Once you’ve completed your training in medical billing and coding, it’s time to venture out into the job market. A word of warning: because medical billing and coding is expanding so rapidly, many young coders often find the job market saturated. It can be tough to get a coding or billing job right away.
Many new coders and billers start working in related healthcare fields, and then use that experience as leverage to get a billing or coding job. With a lucrative, growing field like coding and billing, it’s all about getting your foot in the door.
FEATURED ONLINE MEDICAL CODING PROGRAMS
How to Get Your Foot in the Door
Health informatics (the fancy term for the study, analysis, and management of health information and data) isn’t just coding and billing. There’s a huge range of positions that support healthcare providers and help them run their practices.

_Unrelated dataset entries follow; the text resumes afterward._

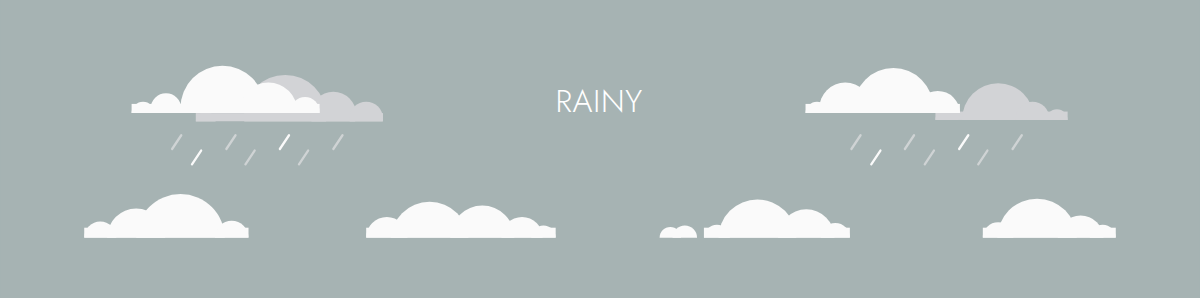
<!DOCTYPE html>
<html lang="en">
<head>
<meta charset="utf-8">
<title>Rainy</title>
<link rel="stylesheet" href="https://fonts.googleapis.com/css2?family=Jost:wght@300&display=swap">
<style>
  :root {
    --sky: #a6b3b3;
    --cloud-front: #fafafa;
    --cloud-back: #d2d3d6;
    --drop-light: #fafafa;
    --drop-dim: #cfd3d4;
    --label: #ffffff;
  }
  html, body { margin: 0; padding: 0; overflow: hidden; background: var(--sky); }
  .weather-banner { display: block; width: 1200px; height: 298px; }
  .weather-label {
    font-family: "Jost", "Futura", sans-serif;
    font-weight: 300;
    font-size: 41px;
    letter-spacing: 1px;
    fill: var(--label);
  }
  .cloud-front { fill: var(--cloud-front); }
  .cloud-back { fill: var(--cloud-back); }
  .drop { stroke-width: 3; stroke-linecap: round; fill: none; }
  .drop-light { stroke: var(--drop-light); }
  .drop-dim { stroke: var(--drop-dim); }
</style>
</head>
<body>
<svg class="weather-banner" viewBox="0 0 1568 390" xmlns="http://www.w3.org/2000/svg" xmlns:xlink="http://www.w3.org/1999/xlink" role="img" aria-label="Rainy weather banner with clouds and rain">
  <defs>
    <clipPath id="above-148"><rect x="0" y="0" width="1568" height="148"/></clipPath>
    <clipPath id="above-159"><rect x="0" y="0" width="1568" height="159"/></clipPath>
    <clipPath id="above-157"><rect x="0" y="0" width="1568" height="157"/></clipPath>
    <clipPath id="above-311"><rect x="0" y="0" width="1568" height="311"/></clipPath>
    <line id="drop-dim" class="drop drop-dim" x1="12" y1="0" x2="0" y2="18"/>
    <line id="drop-light" class="drop drop-light" x1="12" y1="0" x2="0" y2="18"/>
  </defs>

  <rect width="1568" height="390" fill="var(--sky)"/>

  <!-- left rain cloud -->
  <g class="rain-cloud-left">
    <g class="cloud-back" clip-path="url(#above-159)">
      <circle cx="268" cy="159" r="13"/>
      <rect x="255" y="148" width="245" height="11"/>
      <circle cx="372" cy="152" r="54"/>
      <circle cx="435" cy="150" r="30"/>
      <circle cx="478" cy="155" r="22"/>
    </g>
    <g class="cloud-front" clip-path="url(#above-148)">
      <circle cx="186" cy="148" r="15"/>
      <rect x="171" y="136" width="246" height="12"/>
      <circle cx="216" cy="142" r="20"/>
      <circle cx="290" cy="141" r="55"/>
      <circle cx="350" cy="146" r="38"/>
      <circle cx="398" cy="146" r="19"/>
    </g>
    <g class="rain">
      <use href="#drop-dim" x="224" y="177"/>
      <use href="#drop-dim" x="295" y="177"/>
      <use href="#drop-light" x="365" y="177"/>
      <use href="#drop-dim" x="435" y="177"/>
      <use href="#drop-light" x="250" y="197"/>
      <use href="#drop-dim" x="320" y="197"/>
      <use href="#drop-dim" x="390" y="197"/>
    </g>
  </g>

  <text class="weather-label" x="783" y="146" text-anchor="middle">RAINY</text>

  <!-- right rain cloud -->
  <g class="rain-cloud-right">
    <g class="cloud-back" clip-path="url(#above-157)">
      <circle cx="1238" cy="157" r="15"/>
      <rect x="1223" y="146" width="173" height="11"/>
      <circle cx="1305" cy="156" r="47"/>
      <circle cx="1350" cy="155" r="22"/>
      <circle cx="1382" cy="157" r="14"/>
    </g>
    <g class="cloud-front" clip-path="url(#above-148)">
      <circle cx="1068" cy="148" r="15"/>
      <rect x="1053" y="136" width="202" height="12"/>
      <circle cx="1105" cy="142" r="34"/>
      <circle cx="1168" cy="141" r="52"/>
      <circle cx="1226" cy="148" r="29"/>
    </g>
    <g class="rain">
      <use href="#drop-dim" x="1113" y="177"/>
      <use href="#drop-dim" x="1183" y="177"/>
      <use href="#drop-light" x="1254" y="177"/>
      <use href="#drop-dim" x="1324" y="177"/>
      <use href="#drop-light" x="1139" y="197"/>
      <use href="#drop-dim" x="1209" y="197"/>
      <use href="#drop-dim" x="1279" y="197"/>
    </g>
  </g>

  <!-- low clouds -->
  <g class="cloud-front low-clouds" clip-path="url(#above-311)">
    <g class="cloud-low-a">
      <circle cx="130" cy="311" r="21"/>
      <rect x="109" y="298" width="215" height="13"/>
      <circle cx="177" cy="311" r="38"/>
      <circle cx="235" cy="312" r="58"/>
      <circle cx="302" cy="311" r="22"/>
    </g>
    <g class="cloud-low-b">
      <circle cx="505" cy="311" r="27"/>
      <rect x="478" y="298" width="248" height="13"/>
      <circle cx="561" cy="315" r="51"/>
      <circle cx="630" cy="311" r="42"/>
      <circle cx="682" cy="311" r="27"/>
      <circle cx="710" cy="311" r="16"/>
    </g>
    <g class="cloud-low-small">
      <circle cx="876" cy="311" r="14"/>
      <circle cx="895" cy="311" r="16"/>
    </g>
    <g class="cloud-low-c">
      <circle cx="937" cy="311" r="17"/>
      <rect x="920" y="298" width="191" height="13"/>
      <circle cx="990" cy="312" r="51"/>
      <circle cx="1054" cy="311" r="37"/>
      <circle cx="1092" cy="311" r="19"/>
    </g>
    <g class="cloud-low-d">
      <circle cx="1305" cy="311" r="20"/>
      <rect x="1285" y="298" width="174" height="13"/>
      <circle cx="1356" cy="312" r="52"/>
      <circle cx="1413" cy="312" r="30"/>
      <circle cx="1442" cy="311" r="17"/>
    </g>
  </g>
</svg>
</body>
</html>
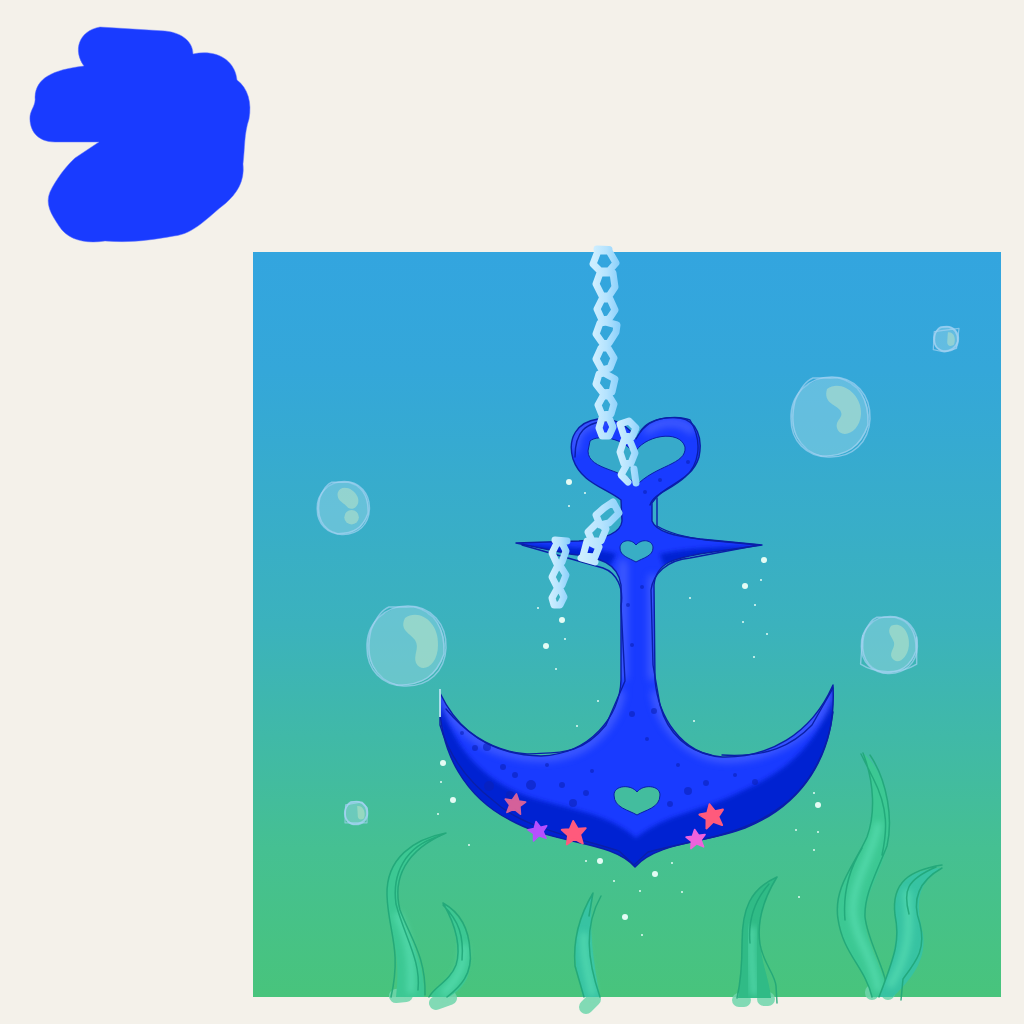
<!DOCTYPE html>
<html lang="en">
<head>
<meta charset="utf-8">
<title>Anchor under the sea</title>
<style>
:root{--paper:#f4f1ea;--blue:#193bff;--navy:#0a1fa8;--deep:#0420d2;--weed:#3cc893;--weed-teal:#37c3a2;--weed-dark:#30bb86;--weed-line:#1fa577}
html,body{margin:0;padding:0;background:var(--paper);overflow:hidden}
svg{display:block;width:1024px;height:1024px}
.swatch{fill:var(--blue);stroke:#5f73ff;stroke-width:1;stroke-opacity:.5}
.ink{fill:none;stroke:var(--navy);stroke-width:1.4;stroke-linejoin:round;stroke-linecap:round}
.body{fill:var(--blue)}
.shade{fill:var(--deep);filter:url(#blur2)}
.sheen{fill:none;stroke:#6a7dff;stroke-width:7;opacity:.65;filter:url(#blur4)}
.grit{fill:#0b22b8;opacity:.6}
.chain path{fill:none;stroke-width:7;stroke-linejoin:round;stroke-linecap:round}
.weed .leaf{fill:var(--weed)}
.weed .teal{fill:var(--weed-teal)}
.weed .dark{fill:var(--weed-dark)}
.weed .glow{fill:none;stroke:#5be0b4;stroke-width:8;stroke-linecap:round;opacity:.65;filter:url(#blur3)}
.weed .line{fill:none;stroke:var(--weed-line);stroke-width:1.5;opacity:.85;stroke-linecap:round;stroke-linejoin:round}
.weed .foot{stroke:#6fd6ac;stroke-width:14;stroke-linecap:round;opacity:.85;fill:none}
.specks{fill:#e4fbf4}
</style>
</head>
<body>
<svg viewBox="0 0 1024 1024" role="img" aria-label="Blue anchor with a chain, bubbles, starfish and seaweed under water">
<defs>
<linearGradient id="water" x1="0" y1="0" x2="0" y2="1">
<stop offset="0" stop-color="#33a5df"/><stop offset=".16" stop-color="#34a7d9"/><stop offset=".5" stop-color="#3bb2bd"/><stop offset=".8" stop-color="#45c092"/><stop offset="1" stop-color="#48c47c"/>
</linearGradient>
<linearGradient id="chainTop" gradientUnits="userSpaceOnUse" x1="594" y1="0" x2="619" y2="0">
<stop offset="0" stop-color="#cdeeff"/><stop offset=".5" stop-color="#b5e3fe"/><stop offset="1" stop-color="#8bd0fb"/>
</linearGradient>
<linearGradient id="chainMid" href="#chainTop" x1="618" x2="640"/>
<linearGradient id="chainLow" href="#chainTop" x1="582" x2="622"/>
<linearGradient id="chainEnd" href="#chainTop" x1="550" x2="569"/>
<filter id="blur2" x="-20%" y="-20%" width="140%" height="140%"><feGaussianBlur stdDeviation="2"/></filter>
<filter id="blur3" x="-100%" y="-50%" width="300%" height="200%"><feGaussianBlur stdDeviation="3"/></filter>
<filter id="blur4" x="-20%" y="-50%" width="140%" height="200%"><feGaussianBlur stdDeviation="4"/></filter>
<path id="anchorShape" d="M621 500C606 488 581 483 573 459C567 438 577 422 598 419C615 418 628 425 636 439C645 421 661 416 680 418C697 421 703 438 699 457C692 482 662 485 652 503V521C656 532 675 536 700 539L762 545L706 553C675 558 656 562 654 585L655 680C658 715 680 754 722 757C768 758 811 735 833 685C837 757 800 806 745 828C705 843 657 842 635 867C612 841 560 845 516 823C466 800 437 752 440 693C461 737 497 755 541 756C591 754 620 715 621 680V585C618 563 600 557 570 554L516 543L579 541C607 539 621 532 622 521Z"/>
<clipPath id="anchorClip"><use href="#anchorShape"/></clipPath>
<path id="star" d="M0 -12L4 -4L12 -4L6 2L8 11L0 6L-8 11L-6 2L-12 -4L-4 -4Z" stroke-width="2" stroke-linejoin="round"/>
<g id="bubble" fill="none" stroke="#a4d3f2" stroke-opacity=".7" stroke-width="1.5">
<circle r="39" fill="#a5dcec" fill-opacity=".42" stroke="none"/>
<path vector-effect="non-scaling-stroke" d="M-39 2C-40 -22 -22 -40 2 -40C25 -40 41 -22 40 2C39 25 23 41 -2 40C-24 39 -39 24 -39 2Z"/>
<path vector-effect="non-scaling-stroke" d="M-35 -16C-30 -28 -25 -36 -17 -39L8 -39C29 -34 39 -18 38 8C30 30 17 39 -8 39C-31 33 -42 14 -35 -16Z"/>
</g>
</defs>

<rect width="1024" height="1024" fill="#f4f1ea"/>
<path class="swatch" d="M100 27L165 31C184 33 193 43 193 54C215 49 235 59 237 80C248 88 252 103 249 119C244 134 245 147 243 164C245 182 236 194 226 203C208 217 194 234 174 236C151 240 132 243 105 241C85 244 68 240 59 226C51 214 45 204 50 192C56 179 67 165 75 158L99 142H55C37 142 29 130 30 116C31 109 36 105 35 97C36 78 52 70 84 66C73 51 78 31 100 27Z"/>
<rect id="sea" x="253" y="252" width="748" height="745" fill="url(#water)"/>

<g id="bubbles" fill="#c4e8c4" fill-opacity=".48">
<g transform="translate(830 417)"><use href="#bubble"/><path d="M-3 -28C11 -38 32 -23 31 -3C30 16 11 23 7 11C5 2 15 1 10 -7C5 -13 -7 -14 -3 -28Z"/></g>
<g transform="translate(406 646)"><use href="#bubble"/><path d="M-1 -28C13 -38 33 -24 32 -1C32 20 16 28 10 17C7 9 14 2 9 -6C4 -13 -7 -16 -1 -28Z"/></g>
<g transform="translate(889 645) scale(.71)"><use href="#bubble"/><path d="M-37 -14L-40 27C-20 40 15 42 39 27V-12" fill="none" stroke="#a4d3f2" stroke-opacity=".7" stroke-width="2" stroke-linejoin="round"/><path d="M3 -27C18 -34 30 -17 28 1C26 20 11 29 4 18C0 10 9 4 7 -4C4 -12 -4 -18 3 -27Z"/></g>
<g transform="translate(343 508) scale(.66)"><use href="#bubble"/><path d="M-8 -23C-4 -36 16 -31 22 -17C27 -6 17 5 8 0C1 -9 -10 -10 -8 -23Z"/><circle cx="13" cy="14" r="11"/></g>
<g transform="translate(946 339) scale(.31)"><use href="#bubble"/><path d="M-38 -24L42 -34L34 30L-6 42L-41 34Z" fill="none" stroke="#a4d3f2" stroke-opacity=".7" stroke-width="4" stroke-linejoin="round"/><path d="M6 -22C28 -24 32 0 26 18C14 28 2 20 4 8Z"/></g>
<g transform="translate(356 813) scale(.29)"><use href="#bubble"/><path d="M-36 -28L20 -38L39 -18L38 34H-38Z" fill="none" stroke="#a4d3f2" stroke-opacity=".7" stroke-width="4" stroke-linejoin="round"/><path d="M4 -24C26 -26 34 -2 28 18C16 28 4 20 6 6Z"/></g>
</g>

<g id="seaweed" class="weed">
<path class="foot" d="M396 996L406 995M436 1003L450 998M586 1007L594 999M739 1000H744M764 999H768M872 992V993M888 992V993"/>
<path class="leaf" d="M446 833C414 839 386 858 387 895C388 931 402 949 396 997H424C426 957 404 934 398 903C395 872 412 846 446 833Z"/>
<path class="glow" d="M398 916C411 944 412 964 411 990"/>
<path class="line" d="M446 833C414 839 386 858 387 895C388 931 402 949 391 997M446 833C406 850 392 878 400 910C411 939 426 957 425 995M440 836C404 846 392 875 396 904C405 938 421 960 418 990"/>
<path class="leaf" d="M443 903C457 927 459 949 456 965C450 981 434 987 431 997H449C466 987 472 974 470 951C469 930 458 914 443 903Z"/>
<path class="glow" d="M464 948C464 969 456 980 445 992"/>
<path class="line" d="M443 903C457 927 461 949 456 965C450 981 434 987 429 997M443 903C461 913 469 930 470 951C473 974 460 987 447 997M443 905C459 921 464 936 462 960"/>
<path class="leaf teal" d="M593 893C578 918 573 942 576 966L583 997H600C594 964 588 929 593 893Z"/>
<path class="glow" d="M584 936C583 959 589 974 592 992"/>
<path class="line" d="M593 893C578 918 573 942 575 966L584 997M601 896C584 926 587 959 600 997M593 893L589 916"/>
<path class="leaf dark" d="M776 878C750 891 742 909 742 943C742 966 740 985 738 998H771C769 975 757 955 760 924C762 904 770 890 776 878Z"/>
<path class="glow" d="M752 930C750 957 753 972 754 992"/>
<path class="line" d="M777 877C750 889 742 909 742 943C742 966 740 985 737 998M777 877C761 903 757 924 760 944C763 963 775 974 776 986L777 1003M769 884C755 900 748 921 750 943"/>
<path class="leaf" d="M863 753C875 784 875 815 867 837C855 864 835 887 839 919C843 954 865 967 872 997H889C883 966 863 940 865 913C867 887 891 858 890 822C888 793 881 768 863 753Z"/>
<path class="glow" d="M878 826C871 858 851 885 853 914C857 943 872 954 878 988"/>
<path class="line" d="M863 753C875 784 875 815 867 837C855 864 833 887 838 919C843 954 865 967 872 997M870 755C888 782 893 820 887 846C876 874 864 895 865 917C868 943 886 968 888 995M861 754L873 778C889 809 887 832 882 855M862 848C847 873 843 897 845 920"/>
<path class="leaf teal" d="M942 868C910 870 893 882 895 915C898 939 896 953 879 997H893C917 974 926 956 923 934C917 908 914 884 942 868Z"/>
<path class="glow" d="M907 893C910 925 911 950 891 984"/>
<path class="line" d="M942 865C910 870 891 882 895 915C900 939 896 953 879 997M942 868C917 882 912 902 920 924C926 949 917 960 903 979L901 1000M936 867C906 880 903 891 909 914"/>
</g>

<g id="anchor">
<use href="#anchorShape" fill="#193bff"/>
<g clip-path="url(#anchorClip)">
<path class="shade" d="M440 690C449 752 493 789 543 801C584 812 612 817 636 838C665 814 704 811 742 791C792 769 824 738 835 683L850 800L640 880L440 840Z"/>
<path class="shade" d="M516 542C550 548 590 546 616 554L610 566L560 560ZM762 544C730 548 690 547 660 554L664 566L712 556Z"/>
<path class="sheen" d="M440 695C462 742 500 757 545 757C592 755 615 723 621 690M655 690C660 728 690 756 724 758C774 758 813 735 832 692M623 560V680M653 575V680M575 452C573 430 586 422 606 422M645 432C659 420 681 418 694 432"/>
<g class="grit">
<circle cx="475" cy="748" r="3"/><circle cx="487" cy="747" r="4"/><circle cx="503" cy="767" r="3"/><circle cx="489" cy="786" r="5"/><circle cx="515" cy="775" r="3"/><circle cx="531" cy="785" r="5"/><circle cx="547" cy="765" r="2"/><circle cx="562" cy="785" r="3"/><circle cx="573" cy="803" r="4"/><circle cx="586" cy="793" r="3"/><circle cx="592" cy="771" r="2"/><circle cx="632" cy="714" r="3"/><circle cx="654" cy="711" r="3"/><circle cx="647" cy="739" r="2"/><circle cx="678" cy="765" r="2"/><circle cx="688" cy="791" r="4"/><circle cx="706" cy="783" r="3"/><circle cx="735" cy="775" r="2"/><circle cx="755" cy="782" r="3"/><circle cx="628" cy="605" r="2"/><circle cx="642" cy="587" r="2"/><circle cx="632" cy="645" r="2"/><circle cx="645" cy="492" r="2"/><circle cx="660" cy="480" r="2"/><circle cx="688" cy="462" r="2"/><circle cx="462" cy="733" r="2"/><circle cx="510" cy="795" r="4"/><circle cx="670" cy="804" r="3"/>
</g>
</g>
<path id="ringHoles" fill="#37aaca" stroke="#0a1fa8" d="M590 441C598 434 625 438 634 454C643 435 680 429 685 447C687 465 655 465 636 486C628 469 588 471 588 451Z"/>
<path id="crossHeart" fill="#38aec5" stroke="#0a1fa8" d="M636 545C642 538 653 540 653 548C653 556 643 558 636 562C629 558 620 556 620 548C620 540 631 538 636 545Z"/>
<path id="crownHeart" fill="#43bd9e" stroke="#0a1fa8" d="M637 792C643 784 660 785 660 795C660 808 645 810 637 815C629 810 614 808 614 795C614 785 631 784 637 792Z"/>
<use href="#anchorShape" fill="none" stroke="#0a1fa8" stroke-width="1.4" stroke-linejoin="round"/>
<path class="ink" d="M575 457C575 433 584 421 612 421M640 432C650 415 680 416 690 420C704 443 698 466 685 477C671 490 654 493 650 505M657 498V526C672 535 690 538 706 540L759 545L690 558C667 560 653 574 651 590L653 665L660 705C668 736 690 751 711 755M522 545L603 568C617 573 624 588 621 606L625 681L606 725C580 757 556 752 527 754C486 751 461 727 446 709M440 694V725C448 753 466 780 495 802C524 829 580 838 619 851L634 865L648 852C688 841 738 837 776 810C811 788 829 747 833 712M722 755C767 758 793 745 812 725L833 688"/>
<path d="M440 689V717" stroke="#a9dce9" stroke-width="2"/>
</g>

<g id="chain" class="chain">
<path stroke="url(#chainTop)" d="M597 249L609 249.5M598 251L593 264L600 271H609L616 263L609 251ZM600 273L596 284L602 296L609 296L615 287L613 273ZM602 299L597 309L602 320L609 319L615 310L610 299ZM600 323L596 334L603 344L609 343L616 332L617 325L606 322ZM601 348L596 359L602 370L610 368L614 358L608 348ZM599 374L596 384L603 393L612 392L615 379L604 373ZM603 396L598 405L602 415L611 414L614 404L609 396ZM602 418L599 428L602 436L609 436L613 427L609 418Z"/>
<path stroke="url(#chainMid)" d="M620 424L629 421L636 428L632 437L624 436ZM624 440L620 452L624 464L631 463L635 453L630 441ZM626 466L621 475L628 482M634 469L636 483"/>
<path stroke="url(#chainLow)" d="M613 502L619 513L609 523L600 525L596 515L604 508ZM598 522L606 529L601 541L592 541L588 532ZM587 541L599 547L595 557L583 556ZM581 558L595 562"/>
<path stroke="url(#chainEnd)" d="M555 540L567 541M557 543L552 553L557 564L562 562L566 551L562 543ZM557 567L552 577L557 587L562 585L566 575L561 567ZM557 589L552 598L554 605L560 605L564 597L560 589Z"/>
</g>

<g id="starfish">
<use href="#star" transform="translate(515 804) scale(.85) rotate(8)" fill="#d4619a" stroke="#d4619a"/>
<use href="#star" transform="translate(574 833) rotate(-4)" fill="#ff5a7c" stroke="#ff5a7c"/>
<use href="#star" transform="translate(538 831) scale(.8) rotate(-12)" fill="#b64fff" stroke="#b64fff"/>
<use href="#star" transform="translate(712 816) rotate(-12)" fill="#ff5a7c" stroke="#ff5a7c"/>
<use href="#star" transform="translate(696 839) scale(.8) rotate(-8)" fill="#ef62dc" stroke="#ef62dc"/>
</g>

<g id="specks" class="specks">
<circle cx="569" cy="482" r="3"/><circle cx="585" cy="493" r="1"/><circle cx="569" cy="506" r="1"/><circle cx="764" cy="560" r="3"/><circle cx="745" cy="586" r="3"/><circle cx="761" cy="580" r="1"/><circle cx="755" cy="605" r="1"/><circle cx="743" cy="622" r="1"/><circle cx="767" cy="634" r="1"/><circle cx="754" cy="657" r="1"/><circle cx="690" cy="598" r="1"/><circle cx="538" cy="608" r="1"/><circle cx="562" cy="620" r="3"/><circle cx="565" cy="639" r="1"/><circle cx="546" cy="646" r="3"/><circle cx="556" cy="669" r="1"/><circle cx="598" cy="701" r="1"/><circle cx="577" cy="726" r="1"/><circle cx="694" cy="721" r="1"/><circle cx="443" cy="763" r="3"/><circle cx="441" cy="782" r="1"/><circle cx="453" cy="800" r="3"/><circle cx="438" cy="814" r="1"/><circle cx="469" cy="845" r="1"/><circle cx="818" cy="805" r="3"/><circle cx="814" cy="793" r="1"/><circle cx="796" cy="830" r="1"/><circle cx="818" cy="832" r="1"/><circle cx="814" cy="850" r="1"/><circle cx="600" cy="861" r="3"/><circle cx="586" cy="861" r="1"/><circle cx="614" cy="881" r="1"/><circle cx="640" cy="891" r="1"/><circle cx="655" cy="874" r="3"/><circle cx="672" cy="863" r="1"/><circle cx="682" cy="892" r="1"/><circle cx="625" cy="917" r="3"/><circle cx="642" cy="935" r="1"/><circle cx="799" cy="897" r="1"/>
</g>
</svg>
</body>
</html>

If you can’t get into coding right away, try working the office or front desk of a physician. Make connections with the doctors and provider offices you visit on a regular basis and see if they’re hiring or if they know of someone who is. Clerical work might seem like a dead-end, but this type of work demonstrates a commitment to the field and hands-on experience with how the business of healthcare works.
FEATURED ONLINE MEDICAL CODING PROGRAMS
You can also look for work in medical records. Like working at a receptionist or front office position, it’s a slightly indirect way of getting into coding, but you’re familiarity with the provider’s office will serve you well. You can also look for work through a temp agency, though your success there may vary.
Don’t discount volunteering or job shadowing, either. While you don’t want to work for too long for free, volunteering at a provider’s office can give you some first-hand experience and demonstrates your interest. Job shadowing is another way of getting a great look at the business from the inside. If you have a relationship with a professional biller or coder, just ask them if you can trail them for a day. You’ll learn more in a day of watching how a biller works than you would in a week in the classroom.
One of the best ways to get your foot in the door and get professional experience is through an internship. These, like many coding positions they lead up to, can be scarce.
Where to Look for a Job or Internship
Some of the best resources for finding new jobs are the professional organizations that we mentioned in the previous course: the American Association of Professional Coders (AAPC) and the American Health Information Management Association (AHIMA).
We talked at length in the last Section about preparing for the AAPC’s CPC exam. If you’re looking to take that test at some point in the future, it makes sense to join the AAPC now, especially if you can take advantage of their student rate, which is just $70 a year. Membership in either of these professional organizations will grant you contacts and connections to coders and billers all over the country. Both of these organizations also have excellent job boards and provide lots of free job resources for new health information professionals.
Another option for those fresh out of school is to take the CPC exam right away, without the two years recommended work experience. It will be a challenge, but if you’re confident in your schooling and your skills, you should be able to pass the exam. Once you have passed, you can take part in the CPC Apprentice program. You won’t be a fully certified coder, but you’ll have a leg up on the rest of the uncertified competition. Plus, once you do find a coding job, you can use that as a means of gathering work experience to put toward your full certification.
How to Interview for a Job
Firstly, you’ll want to do your research. Learn a little bit about the company you plan on applying to, and bring that to bear in your interview. You’ll want to demonstrate how your particular skills can better the company, and how your career goals could align with the goals of the company.
Be prepared to get tested. No one’s going to plunk down a stack of multiple-choice problems, but they very well may test you on vocabulary and medical terminology. You may have to work through some hypothetical patient interaction scenarios, in which you explain how you’d communicate with a patient who, let’s say, is behind on their payments.
Speak to your experience, especially when it comes to coding or billing software. It’s good to ask your interviewer some questions as well—What type of practice management program do you use here? What’s your average case volume? Ask practical, serious-minded questions and base your responses to later questions on the answers.
It’s also good to state your goals for the future. If you’re a non-certified biller or coder, you should explain how you’re interested in earning a certification in the near future.
Even with these tips in mind, it won’t always be easy to land your first coding or billing job. Just remember to be patient and persistent, and you should do fine.